Wednesday, 28 December 2011
And so the Swedish journalists in Ethiopia got prison. 11 years for illegal entry and terrorism. I feel sorry for them and their families. 'Merry Christmas'.
The outrage in Swedish media, however, is interesting from a cultural perspective. The trial has been called 'unfair', the case condemned as 'political' and the African system as 'corrupt'. Is this true or is it a case of Swedes taking the moral high ground?
Anthropologists are yet to find a culture that thinks their way is wrong. And judging by this case, this is a very relevant discovery for Swedish culture. It seems very often in Swedish media, and even amongst Swedes themselves, that no other legal system is as honest and fair as the Swedish one. All African and Asian judicial systems are deemed unjust, as are most European - and the American system is seen as flawed.
Is this the reason why Sweden has given itself the role of the social and political conscience of the world? The neutral, peacekeeping and mediating nation? Because at heart Swedes think they're right and the others are wrong?
My recurring feeling is that this belief gives some Swedes a false sense of security. Wherever they are in the world, they feel protected by the superiority of Swedishness.

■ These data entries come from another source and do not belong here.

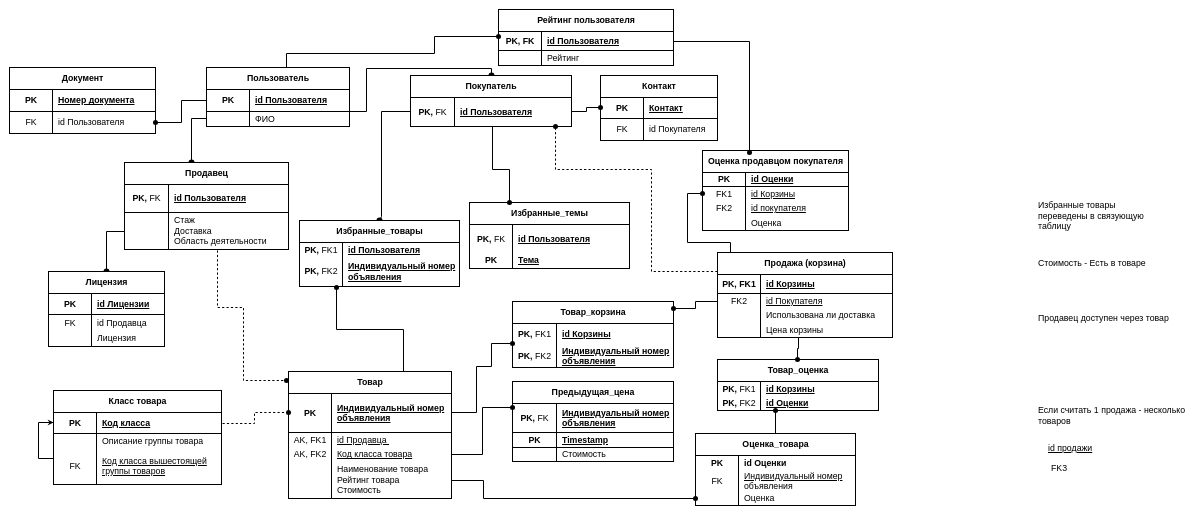
<!DOCTYPE html>
<html lang="ru">
<head>
<meta charset="utf-8">
<title>Схема базы данных: товары и пользователи</title>
<style>
:root { --ink: #000; --paper: #fff; }
* { box-sizing: border-box; margin: 0; padding: 0; }
body { width: 1200px; height: 515px; overflow: hidden; background: var(--paper); color: var(--ink); font: 8.75px/10.5px "Liberation Sans", Arial, sans-serif; }
.diagram { position: relative; width: 1200px; height: 515px; overflow: hidden; }
.entity { position: absolute; left: var(--x); top: var(--y); width: var(--w); height: var(--h); display: flex; flex-direction: column; border: 1px solid var(--ink); background: var(--paper); white-space: nowrap; }
.entity h2 { flex: none; height: 22px; display: flex; align-items: center; justify-content: center; font-size: inherit; font-weight: 700; border-bottom: 1px solid var(--ink); }
.row { flex: none; height: var(--r); display: grid; grid-template-columns: var(--k) 1fr; }
.row:last-child { flex: 1; height: auto; min-height: 0; }
.rule { border-bottom: 1px solid var(--ink); }
.key, .field { display: flex; align-items: center; min-height: 0; }
.key { justify-content: center; border-right: 1px solid var(--ink); white-space: pre; }
.field { padding-left: 5px; }
.pk .field { font-weight: 700; text-decoration: underline; }
.connectors { position: absolute; left: 0; top: 0; }
.note { position: absolute; left: var(--x); top: var(--y); white-space: nowrap; }
</style>
</head>
<body>
<main class="diagram">

<section class="entity" style="--x:498px;--y:9px;--w:176px;--h:57px;--k:43px">
<h2>Рейтинг пользователя</h2>
<div class="row pk rule" style="--r:19px"><div class="key"><b>PK, FK</b></div><div class="field">id Пользователя</div></div>
<div class="row"><div class="key"></div><div class="field">Рейтинг</div></div>
</section>

<section class="entity" style="--x:9px;--y:67px;--w:147px;--h:67px;--k:43px">
<h2>Документ</h2>
<div class="row pk rule" style="--r:22px"><div class="key"><b>PK</b></div><div class="field">Номер документа</div></div>
<div class="row"><div class="key">FK</div><div class="field">id Пользователя</div></div>
</section>

<section class="entity" style="--x:206px;--y:67px;--w:144px;--h:60px;--k:43px">
<h2>Пользователь</h2>
<div class="row pk rule" style="--r:22px"><div class="key"><b>PK</b></div><div class="field">id Пользователя</div></div>
<div class="row"><div class="key"></div><div class="field">ФИО</div></div>
</section>

<section class="entity" style="--x:410px;--y:75px;--w:162px;--h:52px;--k:44px">
<h2>Покупатель</h2>
<div class="row pk"><div class="key"><b>PK,</b> FK</div><div class="field">id Пользователя</div></div>
</section>

<section class="entity" style="--x:600px;--y:75px;--w:118px;--h:66px;--k:43px">
<h2>Контакт</h2>
<div class="row pk rule" style="--r:21px"><div class="key"><b>PK</b></div><div class="field">Контакт</div></div>
<div class="row"><div class="key">FK</div><div class="field">id Покупателя</div></div>
</section>

<section class="entity" style="--x:702px;--y:150px;--w:147px;--h:81px;--k:43px">
<h2>Оценка продавцом покупателя</h2>
<div class="row pk rule" style="--r:14px"><div class="key"><b>PK</b></div><div class="field">id Оценки</div></div>
<div class="row" style="--r:14px"><div class="key">FK1</div><div class="field"><u>id Корзины</u></div></div>
<div class="row" style="--r:15px"><div class="key">FK2</div><div class="field"><u>id покупателя</u></div></div>
<div class="row"><div class="key"></div><div class="field">Оценка</div></div>
</section>

<section class="entity" style="--x:124px;--y:162px;--w:165px;--h:88px;--k:44px">
<h2>Продавец</h2>
<div class="row pk rule" style="--r:28px"><div class="key"><b>PK,</b> FK</div><div class="field">id Пользователя</div></div>
<div class="row"><div class="key"></div><div class="field">Стаж<br>Доставка<br>Область деятельности</div></div>
</section>

<section class="entity" style="--x:299px;--y:220px;--w:161px;--h:67px;--k:43px">
<h2>Избранные_товары</h2>
<div class="row pk" style="--r:14px"><div class="key"><b>PK,</b> FK1</div><div class="field">id Пользователя</div></div>
<div class="row pk"><div class="key"><b>PK,</b> FK2</div><div class="field">Индивидуальный номер<br>объявления</div></div>
</section>

<section class="entity" style="--x:469px;--y:202px;--w:161px;--h:67px;--k:43px">
<h2>Избранные_темы</h2>
<div class="row pk" style="--r:28px"><div class="key"><b>PK,</b> FK</div><div class="field">id Пользователя</div></div>
<div class="row pk"><div class="key"><b>PK</b></div><div class="field">Тема</div></div>
</section>

<section class="entity" style="--x:48px;--y:271px;--w:117px;--h:76px;--k:43px">
<h2>Лицензия</h2>
<div class="row pk rule" style="--r:21px"><div class="key"><b>PK</b></div><div class="field">id Лицензии</div></div>
<div class="row" style="--r:16px"><div class="key">FK</div><div class="field">id Продавца</div></div>
<div class="row"><div class="key"></div><div class="field">Лицензия</div></div>
</section>

<section class="entity" style="--x:717px;--y:252px;--w:176px;--h:86px;--k:43px">
<h2>Продажа (корзина)</h2>
<div class="row pk rule" style="--r:19px"><div class="key"><b>PK, FK1</b></div><div class="field">id Корзины</div></div>
<div class="row" style="--r:14px"><div class="key">FK2</div><div class="field"><u>id Покупателя</u></div></div>
<div class="row" style="--r:15px"><div class="key"></div><div class="field">Использована ли доставка</div></div>
<div class="row"><div class="key"></div><div class="field">Цена корзины</div></div>
</section>

<section class="entity" style="--x:512px;--y:301px;--w:162px;--h:67px;--k:44px">
<h2>Товар_корзина</h2>
<div class="row pk" style="--r:21px"><div class="key"><b>PK,</b> FK1</div><div class="field">id Корзины</div></div>
<div class="row pk"><div class="key"><b>PK,</b> FK2</div><div class="field">Индивидуальный номер<br>объявления</div></div>
</section>

<section class="entity" style="--x:512px;--y:381px;--w:162px;--h:81px;--k:44px">
<h2>Предыдущая_цена</h2>
<div class="row pk rule" style="--r:29px"><div class="key"><b>PK,</b> FK</div><div class="field">Индивидуальный номер<br>объявления</div></div>
<div class="row pk rule" style="--r:15px"><div class="key"><b>PK</b></div><div class="field">Timestamp</div></div>
<div class="row"><div class="key"></div><div class="field">Стоимость</div></div>
</section>

<section class="entity" style="--x:717px;--y:359px;--w:162px;--h:52px;--k:43px">
<h2>Товар_оценка</h2>
<div class="row pk" style="--r:14px"><div class="key"><b>PK,</b> FK1</div><div class="field">id Корзины</div></div>
<div class="row pk"><div class="key"><b>PK,</b> FK2</div><div class="field">id Оценки</div></div>
</section>

<section class="entity" style="--x:695px;--y:433px;--w:161px;--h:73px;--k:43px">
<h2>Оценка_товара</h2>
<div class="row" style="--r:14px"><div class="key"><b>PK</b></div><div class="field"><b>id Оценки</b></div></div>
<div class="row" style="--r:22px"><div class="key">FK</div><div class="field"><span><u>Индивидуальный номер</u><br>объявления</span></div></div>
<div class="row"><div class="key"></div><div class="field">Оценка</div></div>
</section>

<section class="entity" style="--x:288px;--y:371px;--w:164px;--h:128px;--k:43px">
<h2>Товар</h2>
<div class="row pk rule" style="--r:39px"><div class="key"><b>PK</b></div><div class="field">Индивидуальный номер<br>объявления</div></div>
<div class="row" style="--r:14px"><div class="key">AK, FK1</div><div class="field"><u>id Продавца&nbsp;</u></div></div>
<div class="row" style="--r:15px"><div class="key">AK, FK2</div><div class="field"><u>Код класса товара</u></div></div>
<div class="row"><div class="key"></div><div class="field">Наименование товара<br>Рейтинг товара<br>Стоимость</div></div>
</section>

<section class="entity" style="--x:53px;--y:390px;--w:169px;--h:95px;--k:43px">
<h2>Класс товара</h2>
<div class="row pk rule" style="--r:21px"><div class="key"><b>PK</b></div><div class="field">Код класса</div></div>
<div class="row" style="--r:14px"><div class="key"></div><div class="field">Описание группы товара</div></div>
<div class="row"><div class="key">FK</div><div class="field"><u>Код класса вышестоящей<br>группы товаров</u></div></div>
</section>

<svg class="connectors" width="1200" height="515" viewBox="0 0 1200 515" aria-hidden="true">
<defs>
<marker id="dot" markerUnits="userSpaceOnUse" markerWidth="8" markerHeight="8" refX="4" refY="4"><circle cx="4" cy="4" r="2.5"/></marker>
<marker id="half-dot" markerUnits="userSpaceOnUse" markerWidth="8" markerHeight="8" refX="4" refY="4"><path d="M1 4a3 3 0 0 1 6 0z"/></marker>
<marker id="arrow" markerUnits="userSpaceOnUse" markerWidth="8" markerHeight="8" refX="7" refY="4"><path d="M1 1L7 4L1 7L3 4z"/></marker>
</defs>
<g transform="translate(.5 .5)" fill="none" stroke="#000">
<g marker-end="url(#dot)">
<path marker-end="url(#dot)" d="M286 67V53H434V36H498"/>
<path marker-end="url(#dot)" d="M673 41H749V152"/>
<path marker-end="url(#dot)" d="M206 100H181V122H155"/>
<path marker-end="url(#dot)" d="M571 111H586V107H600"/>
<path marker-end="url(#dot)" d="M492 126V169H509V202"/>
<path marker-end="url(#dot)" d="M403 371V329H336V287"/>
<path marker-end="url(#dot)" d="M451 412H476V366H491V343H512"/>
<path marker-end="url(#dot)" d="M451 454H482V407H512"/>
<path marker-end="url(#dot)" d="M451 480H483V498H695"/>
<path marker-end="url(#dot)" d="M717 301H695V308H673"/>
<path marker-end="url(#dot)" d="M730 252V242H687V193H702"/>
<path marker-end="url(#dot)" d="M798 337V348H797V359"/>
<path marker-end="url(#dot)" d="M775 433V410"/>
</g>
<g>
<path marker-end="url(#half-dot)" d="M349 111H366V68H491V75"/>
<path marker-end="url(#half-dot)" d="M410 111H381V216L379 220"/>
<path marker-end="url(#half-dot)" d="M206 118H191V162"/>
<path marker-end="url(#half-dot)" d="M124 231H106V271"/>
</g>
<g stroke-dasharray="2.2 2.2">
<path marker-end="url(#dot)" d="M717 271H651V169H555V126"/>
<path marker-end="url(#dot)" d="M217 250V307H243V380H286"/>
<path marker-end="url(#dot)" d="M222 423H254V412H288"/>
</g>
<path marker-end="url(#arrow)" d="M53 458H38V422H53"/>
</g>
</svg>

<p class="note" style="--x:1038px;--y:200px">Избранные товары<br>переведены в связующую<br>таблицу</p>
<p class="note" style="--x:1038px;--y:258px">Стоимость - Есть в товаре</p>
<p class="note" style="--x:1038px;--y:313px">Продавец доступен через товар</p>
<p class="note" style="--x:1038px;--y:405px">Если считать 1 продажа - несколько<br>товаров</p>
<p class="note" style="--x:1048px;--y:443px"><u>id продажи</u></p>
<p class="note" style="--x:1051px;--y:463px">FK3</p>
</main>
</body>
</html>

The particular case in Ethiopia is, of course, a tragedy all round. And although the perpertrators may very well not be terrorists, they certainly did enter the country illegally. As journalists, they saw it as their duty to report on one of the most closed regions in the world. But they got caught.
And, although they might think so, I'm afraid being Swedish won't protect them in Addis Abeba.
Tuesday, 13 December 2011
A Chinese proverb says this,
'It's better to light a candle than to curse the darkness'.
Never was this more true than today. Lucia day. At the darkest time of the year, when we all are drained by the black mornings and afternoons, Lucia pays us a visit. With candles in her hair and surrounded by her handmaidens and boys, Lucia shines light into the dark depths of our spirits. And slowly, slowly, the day awakens.
I love Lucia. Long live Lucia!
Lucia traditions are celbrated in Sweden, Norway, Denmark, Italy, Latvia, Estonia, Finland, Hungary, Malta, Bosnia, Bavaria, Croatia, Slovakia and St. Lucia, West Indies. But where does she come from and why is she one of the few Saint's days celebrated in Sweden?
Santa Lucia is believed to have been a Sicilian saint who suffered a martyr's death in Syracuse, Sicily around AD 310. She was seeking help for her mother's long-term illness at the shrine of Saint Agnes, in her native Sicily, when an angel appeared to her in a dream beside the shrine. As a result of this, Lucy became a devout Christian and refused to compromise her virginity in marriage. Officials threatened to drag her off to a brothel if she did not renounce her Christian beliefs, but were unable to move her, even with a thousand men and fifty oxen pulling. So they stacked materials for a fire around her instead and set light to it, but she would not stop speaking. One of the soldiers stuck a spear through her throat to stop her, but to no effect. Soon afterwards, the Roman consulate in charge was hauled off to Rome on charges of theft from the state and beheaded. Lucia was able to die only when she was given the Christian sacrement.
The tradition of Santa Lucia is said to have been brough to Sweden via Italian merchants and the idea of lighting up the dark appealed so much that the tradition remained. The current tradition of having a white-dressed woman with candles in her hair appearing on the morning of the Lucia day started in the area around Lake Vänern in the late 18th century and spread slowly to other parts of the country during the 19th century.
The modern tradition of having public processions in the Swedish cities started in 1927 when a newspaper in Stockholm elected an official Lucia for Stockholm that year. The initiative was then followed around the country through the local press. Today most cities in Sweden appoint a Lucia every year. Schools elect a Lucia and her maids among the students. The regional Lucias will visit shopping malls, old people's homes and churches, singing and handing out gingerbread.
So, it might be cold and dark outside, but inside it's light. And the light is always stronger than the darkness. Keep your light lit, and you will never feel the darkness.